When the Chinese air force conducted a drill named “A Surprise Attack on Hong Kong” earlier this month, a helicopter crash caused 11 deaths, Hong Kong-based Information Center for Human Rights & Democracy reported on Oct. 30.
Soldiers in the Air Assault Brigade of South China Military Region took off from Chongzuo City of Guangxi Province on Oct. 11, launching a “surprise attack” on Xupu County of Hunan Province, located 500 miles away, being used to represent Hong Kong.
At 7:40 p.m., a Z-8G, China’s latest military transport helicopter, crashed into a mountain in Xupu County. All 11 people on board were killed, including 3 military officers and 8 soldiers. The officers were Lieutenant Colonel Wen Weibin, 37, Major Gong Dachuan, 33, and Lieutenant Luo Wei, 24—all three had participated in the military parade in Beijing on Oct. 1 to mark the 70th anniversary of the Communist Party’s takeover of China.

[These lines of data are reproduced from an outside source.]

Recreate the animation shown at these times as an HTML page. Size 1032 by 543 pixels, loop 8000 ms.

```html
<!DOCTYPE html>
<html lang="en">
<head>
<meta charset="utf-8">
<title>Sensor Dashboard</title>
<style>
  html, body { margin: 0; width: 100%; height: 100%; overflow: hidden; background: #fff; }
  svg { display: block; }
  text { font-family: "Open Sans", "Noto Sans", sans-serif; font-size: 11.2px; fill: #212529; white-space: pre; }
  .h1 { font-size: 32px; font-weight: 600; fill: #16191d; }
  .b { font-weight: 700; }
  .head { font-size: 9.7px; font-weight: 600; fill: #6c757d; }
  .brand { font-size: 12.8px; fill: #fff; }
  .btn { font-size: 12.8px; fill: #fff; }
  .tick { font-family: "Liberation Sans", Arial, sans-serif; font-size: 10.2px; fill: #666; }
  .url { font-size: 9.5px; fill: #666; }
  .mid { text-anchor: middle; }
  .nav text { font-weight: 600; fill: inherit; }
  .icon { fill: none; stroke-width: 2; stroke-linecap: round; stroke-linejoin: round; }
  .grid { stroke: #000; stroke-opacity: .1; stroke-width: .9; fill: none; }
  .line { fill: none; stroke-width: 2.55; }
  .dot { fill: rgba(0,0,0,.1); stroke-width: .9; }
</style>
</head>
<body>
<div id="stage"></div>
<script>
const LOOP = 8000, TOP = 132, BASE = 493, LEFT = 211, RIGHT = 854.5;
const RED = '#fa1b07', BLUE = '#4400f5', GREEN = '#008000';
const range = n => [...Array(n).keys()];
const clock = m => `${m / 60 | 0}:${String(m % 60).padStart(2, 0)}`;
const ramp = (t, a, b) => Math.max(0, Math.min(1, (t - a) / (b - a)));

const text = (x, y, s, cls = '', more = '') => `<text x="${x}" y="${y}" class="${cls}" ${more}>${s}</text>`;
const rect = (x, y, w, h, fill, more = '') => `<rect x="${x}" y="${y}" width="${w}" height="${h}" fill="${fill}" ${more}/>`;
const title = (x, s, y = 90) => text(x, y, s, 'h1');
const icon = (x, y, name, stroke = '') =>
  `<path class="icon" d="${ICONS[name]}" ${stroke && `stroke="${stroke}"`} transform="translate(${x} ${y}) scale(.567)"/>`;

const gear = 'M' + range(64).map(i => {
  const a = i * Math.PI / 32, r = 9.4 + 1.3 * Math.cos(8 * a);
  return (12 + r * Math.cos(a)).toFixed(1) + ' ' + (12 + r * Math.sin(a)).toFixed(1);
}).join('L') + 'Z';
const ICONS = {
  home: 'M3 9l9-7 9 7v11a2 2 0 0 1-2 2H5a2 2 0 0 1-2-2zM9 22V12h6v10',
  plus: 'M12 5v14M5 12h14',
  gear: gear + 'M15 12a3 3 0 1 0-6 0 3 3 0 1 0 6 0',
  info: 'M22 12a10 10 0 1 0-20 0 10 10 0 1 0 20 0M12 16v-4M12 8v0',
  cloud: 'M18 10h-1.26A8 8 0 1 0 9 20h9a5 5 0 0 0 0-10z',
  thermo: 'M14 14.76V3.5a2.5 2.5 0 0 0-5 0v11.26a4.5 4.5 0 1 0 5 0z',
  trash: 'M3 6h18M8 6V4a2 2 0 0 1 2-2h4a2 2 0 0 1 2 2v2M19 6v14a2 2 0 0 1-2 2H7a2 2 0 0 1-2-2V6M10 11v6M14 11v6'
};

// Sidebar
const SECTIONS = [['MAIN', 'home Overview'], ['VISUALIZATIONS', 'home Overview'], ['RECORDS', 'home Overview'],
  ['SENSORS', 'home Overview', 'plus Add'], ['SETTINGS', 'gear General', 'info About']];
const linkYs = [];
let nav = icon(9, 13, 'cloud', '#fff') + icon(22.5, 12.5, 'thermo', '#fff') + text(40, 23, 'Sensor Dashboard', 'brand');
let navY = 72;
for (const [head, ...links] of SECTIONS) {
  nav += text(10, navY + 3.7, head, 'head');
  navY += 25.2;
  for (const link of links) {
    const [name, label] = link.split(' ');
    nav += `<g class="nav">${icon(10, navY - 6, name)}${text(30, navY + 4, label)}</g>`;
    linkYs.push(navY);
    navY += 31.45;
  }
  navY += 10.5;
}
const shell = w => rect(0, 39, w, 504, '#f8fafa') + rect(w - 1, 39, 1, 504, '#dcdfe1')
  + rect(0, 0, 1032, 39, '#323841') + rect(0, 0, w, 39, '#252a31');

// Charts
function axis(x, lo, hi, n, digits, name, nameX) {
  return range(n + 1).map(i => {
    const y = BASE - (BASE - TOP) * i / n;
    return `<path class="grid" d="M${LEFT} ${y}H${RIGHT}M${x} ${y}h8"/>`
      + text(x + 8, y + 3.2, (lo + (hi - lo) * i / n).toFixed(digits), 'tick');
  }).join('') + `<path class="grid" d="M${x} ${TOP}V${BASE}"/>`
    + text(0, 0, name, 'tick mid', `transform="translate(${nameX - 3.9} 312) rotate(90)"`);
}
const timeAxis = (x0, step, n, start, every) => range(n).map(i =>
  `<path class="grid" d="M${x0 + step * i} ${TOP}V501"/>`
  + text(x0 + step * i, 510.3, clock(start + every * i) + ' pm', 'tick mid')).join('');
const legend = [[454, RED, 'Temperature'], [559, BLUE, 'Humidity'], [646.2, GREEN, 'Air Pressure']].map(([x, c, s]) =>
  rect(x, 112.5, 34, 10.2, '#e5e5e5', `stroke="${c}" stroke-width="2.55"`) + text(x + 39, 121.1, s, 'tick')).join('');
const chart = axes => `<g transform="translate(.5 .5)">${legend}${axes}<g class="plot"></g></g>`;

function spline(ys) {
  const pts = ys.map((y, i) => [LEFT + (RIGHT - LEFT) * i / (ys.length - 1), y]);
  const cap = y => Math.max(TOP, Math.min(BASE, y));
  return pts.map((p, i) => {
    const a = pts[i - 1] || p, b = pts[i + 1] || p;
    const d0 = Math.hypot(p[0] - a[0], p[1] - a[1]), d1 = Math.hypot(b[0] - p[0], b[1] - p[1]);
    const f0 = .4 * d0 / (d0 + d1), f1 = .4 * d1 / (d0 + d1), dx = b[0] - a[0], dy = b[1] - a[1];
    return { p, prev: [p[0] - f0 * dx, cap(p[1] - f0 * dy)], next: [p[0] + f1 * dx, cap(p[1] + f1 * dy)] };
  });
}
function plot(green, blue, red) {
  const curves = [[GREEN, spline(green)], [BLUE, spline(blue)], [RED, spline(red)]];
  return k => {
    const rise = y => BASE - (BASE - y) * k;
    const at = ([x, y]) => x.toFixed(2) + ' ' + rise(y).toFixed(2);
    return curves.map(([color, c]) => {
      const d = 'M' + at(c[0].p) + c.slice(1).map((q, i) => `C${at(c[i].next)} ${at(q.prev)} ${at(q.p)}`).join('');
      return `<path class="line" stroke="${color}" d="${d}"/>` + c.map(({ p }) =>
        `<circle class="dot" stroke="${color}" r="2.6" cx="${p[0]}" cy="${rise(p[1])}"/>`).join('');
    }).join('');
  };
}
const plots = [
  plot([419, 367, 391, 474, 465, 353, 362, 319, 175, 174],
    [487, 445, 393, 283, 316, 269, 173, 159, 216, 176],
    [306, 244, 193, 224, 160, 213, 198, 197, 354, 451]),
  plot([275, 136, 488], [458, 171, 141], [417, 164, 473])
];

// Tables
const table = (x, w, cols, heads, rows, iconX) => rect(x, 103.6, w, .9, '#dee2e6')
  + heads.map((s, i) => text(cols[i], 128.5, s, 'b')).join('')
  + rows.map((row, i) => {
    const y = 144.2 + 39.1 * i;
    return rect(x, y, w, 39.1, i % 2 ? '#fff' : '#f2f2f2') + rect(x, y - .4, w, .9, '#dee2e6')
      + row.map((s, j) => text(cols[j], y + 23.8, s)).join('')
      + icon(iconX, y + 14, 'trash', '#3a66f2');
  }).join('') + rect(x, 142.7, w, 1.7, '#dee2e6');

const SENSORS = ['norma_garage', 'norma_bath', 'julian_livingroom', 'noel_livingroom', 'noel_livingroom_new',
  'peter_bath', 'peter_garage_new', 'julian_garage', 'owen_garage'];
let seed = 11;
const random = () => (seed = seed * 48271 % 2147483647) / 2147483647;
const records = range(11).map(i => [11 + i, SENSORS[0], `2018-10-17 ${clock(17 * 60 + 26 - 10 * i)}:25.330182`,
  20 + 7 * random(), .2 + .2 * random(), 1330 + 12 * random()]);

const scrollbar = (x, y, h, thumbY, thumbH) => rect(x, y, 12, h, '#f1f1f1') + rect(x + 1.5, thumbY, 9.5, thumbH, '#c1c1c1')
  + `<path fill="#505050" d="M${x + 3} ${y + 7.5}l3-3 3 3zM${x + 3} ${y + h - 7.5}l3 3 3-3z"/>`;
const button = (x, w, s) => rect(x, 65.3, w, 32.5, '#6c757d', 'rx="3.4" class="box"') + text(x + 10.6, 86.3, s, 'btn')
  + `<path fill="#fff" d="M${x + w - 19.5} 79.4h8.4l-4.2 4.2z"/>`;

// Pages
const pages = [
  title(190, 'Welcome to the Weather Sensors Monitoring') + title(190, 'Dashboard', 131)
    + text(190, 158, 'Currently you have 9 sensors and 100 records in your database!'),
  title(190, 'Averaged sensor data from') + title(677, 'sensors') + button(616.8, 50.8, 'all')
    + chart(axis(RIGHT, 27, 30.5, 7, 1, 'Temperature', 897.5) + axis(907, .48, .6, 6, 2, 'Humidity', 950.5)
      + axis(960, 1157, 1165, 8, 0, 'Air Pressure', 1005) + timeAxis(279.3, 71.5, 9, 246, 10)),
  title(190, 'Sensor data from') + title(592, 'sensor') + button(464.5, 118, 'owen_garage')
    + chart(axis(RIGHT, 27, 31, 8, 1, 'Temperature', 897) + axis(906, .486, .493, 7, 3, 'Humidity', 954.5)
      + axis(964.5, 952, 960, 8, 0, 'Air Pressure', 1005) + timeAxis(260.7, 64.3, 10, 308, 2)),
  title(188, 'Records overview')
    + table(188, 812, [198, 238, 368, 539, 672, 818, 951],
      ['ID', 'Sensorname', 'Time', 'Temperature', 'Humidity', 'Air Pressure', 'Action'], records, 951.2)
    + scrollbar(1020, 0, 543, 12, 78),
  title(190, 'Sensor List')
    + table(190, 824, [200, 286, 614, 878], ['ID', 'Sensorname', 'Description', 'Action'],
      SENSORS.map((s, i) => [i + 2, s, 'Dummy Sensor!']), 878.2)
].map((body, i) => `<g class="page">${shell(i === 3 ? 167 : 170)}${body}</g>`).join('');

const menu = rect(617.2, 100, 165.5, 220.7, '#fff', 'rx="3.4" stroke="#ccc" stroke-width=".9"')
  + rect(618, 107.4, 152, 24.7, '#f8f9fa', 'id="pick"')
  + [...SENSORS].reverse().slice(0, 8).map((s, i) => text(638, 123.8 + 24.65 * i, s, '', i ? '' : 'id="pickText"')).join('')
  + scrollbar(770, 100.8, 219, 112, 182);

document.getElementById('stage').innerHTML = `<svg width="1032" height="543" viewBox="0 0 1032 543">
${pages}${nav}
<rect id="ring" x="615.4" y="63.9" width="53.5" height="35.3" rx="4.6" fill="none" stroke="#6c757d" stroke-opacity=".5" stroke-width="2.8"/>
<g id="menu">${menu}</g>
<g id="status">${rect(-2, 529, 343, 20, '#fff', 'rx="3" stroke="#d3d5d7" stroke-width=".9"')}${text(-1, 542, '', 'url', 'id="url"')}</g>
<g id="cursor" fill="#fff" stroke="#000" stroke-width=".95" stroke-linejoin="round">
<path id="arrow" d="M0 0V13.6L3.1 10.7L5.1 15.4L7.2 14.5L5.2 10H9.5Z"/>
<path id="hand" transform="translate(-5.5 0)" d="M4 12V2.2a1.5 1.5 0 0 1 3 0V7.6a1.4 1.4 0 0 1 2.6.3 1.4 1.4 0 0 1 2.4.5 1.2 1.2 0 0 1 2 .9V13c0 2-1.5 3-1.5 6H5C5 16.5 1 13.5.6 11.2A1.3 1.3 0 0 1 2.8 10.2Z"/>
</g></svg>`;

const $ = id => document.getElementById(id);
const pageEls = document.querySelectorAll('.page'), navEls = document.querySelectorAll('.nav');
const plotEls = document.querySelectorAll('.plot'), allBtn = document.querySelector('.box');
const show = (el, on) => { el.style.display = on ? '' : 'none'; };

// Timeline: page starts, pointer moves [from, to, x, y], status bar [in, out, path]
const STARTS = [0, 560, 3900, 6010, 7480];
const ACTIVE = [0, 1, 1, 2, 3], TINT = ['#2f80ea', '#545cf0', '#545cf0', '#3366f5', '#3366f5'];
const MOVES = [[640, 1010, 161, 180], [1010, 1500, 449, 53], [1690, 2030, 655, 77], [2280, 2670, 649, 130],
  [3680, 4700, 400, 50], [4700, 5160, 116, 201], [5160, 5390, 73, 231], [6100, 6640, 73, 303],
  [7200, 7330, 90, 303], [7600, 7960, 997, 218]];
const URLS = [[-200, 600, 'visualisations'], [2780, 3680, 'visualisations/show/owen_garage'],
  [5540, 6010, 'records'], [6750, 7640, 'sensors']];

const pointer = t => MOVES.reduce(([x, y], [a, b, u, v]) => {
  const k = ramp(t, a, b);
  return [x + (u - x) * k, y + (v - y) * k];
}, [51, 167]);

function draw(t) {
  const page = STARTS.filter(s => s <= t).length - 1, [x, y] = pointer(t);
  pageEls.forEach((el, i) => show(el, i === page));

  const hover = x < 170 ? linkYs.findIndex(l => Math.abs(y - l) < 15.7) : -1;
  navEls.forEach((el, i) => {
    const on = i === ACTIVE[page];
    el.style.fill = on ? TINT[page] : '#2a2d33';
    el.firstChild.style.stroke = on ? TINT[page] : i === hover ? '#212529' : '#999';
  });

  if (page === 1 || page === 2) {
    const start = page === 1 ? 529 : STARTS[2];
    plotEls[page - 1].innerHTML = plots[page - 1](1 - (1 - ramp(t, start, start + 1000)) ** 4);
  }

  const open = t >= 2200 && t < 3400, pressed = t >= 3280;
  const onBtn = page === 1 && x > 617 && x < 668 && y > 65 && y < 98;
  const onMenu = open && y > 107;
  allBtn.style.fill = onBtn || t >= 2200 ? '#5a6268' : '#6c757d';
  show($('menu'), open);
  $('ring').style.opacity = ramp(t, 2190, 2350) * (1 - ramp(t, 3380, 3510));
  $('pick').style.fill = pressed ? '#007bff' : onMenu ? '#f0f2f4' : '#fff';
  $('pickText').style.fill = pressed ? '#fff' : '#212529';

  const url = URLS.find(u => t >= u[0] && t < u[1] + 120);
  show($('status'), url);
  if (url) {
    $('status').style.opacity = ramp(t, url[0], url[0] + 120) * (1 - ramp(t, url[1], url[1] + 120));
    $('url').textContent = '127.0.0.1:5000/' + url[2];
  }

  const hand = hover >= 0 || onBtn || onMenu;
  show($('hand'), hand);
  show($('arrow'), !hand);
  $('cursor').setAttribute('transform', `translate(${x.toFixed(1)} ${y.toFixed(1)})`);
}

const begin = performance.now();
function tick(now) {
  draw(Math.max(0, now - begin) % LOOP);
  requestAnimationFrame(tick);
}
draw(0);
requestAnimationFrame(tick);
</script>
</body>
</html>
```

Chinese state media reported the officers’ deaths 15 days later, on Oct. 26, and specifically mentioned that they had participated in the formation of the number “70” during the anniversary parade and praising them as martyrs. However, the media did not identify the eight soldiers who lost their lives in the crash, and omitted details about the purpose of the military drill and the model of the helicopter.
The day after the fatal crash, the same model of helicopter was the center of public attention when it made its debut at the Fifth China Helicopter Exposition in Tianjin. The Z-8G, the latest model of large transport helicopters, was presented as a major breakthrough in military technology development. The Chinese military claims it is an all-weather and all-terrain aircraft, capable of lifting 30 fully armed soldiers, and flying 620 miles in one trip.
However, a military expert told South China Morning Post on Oct. 28 that problems with engines and flight control systems were oftentimes the key reasons behind fatal aircraft accidents.
For instance, flight control system malfunction of J-15 fighter jets caused two crashes in April 2016, resulting in one death and one serious injury.
Col. Zha Xianwei, a top grade pilot and instructor, died on April 26 of this year when the CAIC Z-10 attack helicopter he was flying experienced mechanical failure. Zha would have been the leading pilot for the National Day military parade helicopter team if he were still alive.
In the past 60 years, more than 2,000 Chinese air force pilots have died in aviation accidents.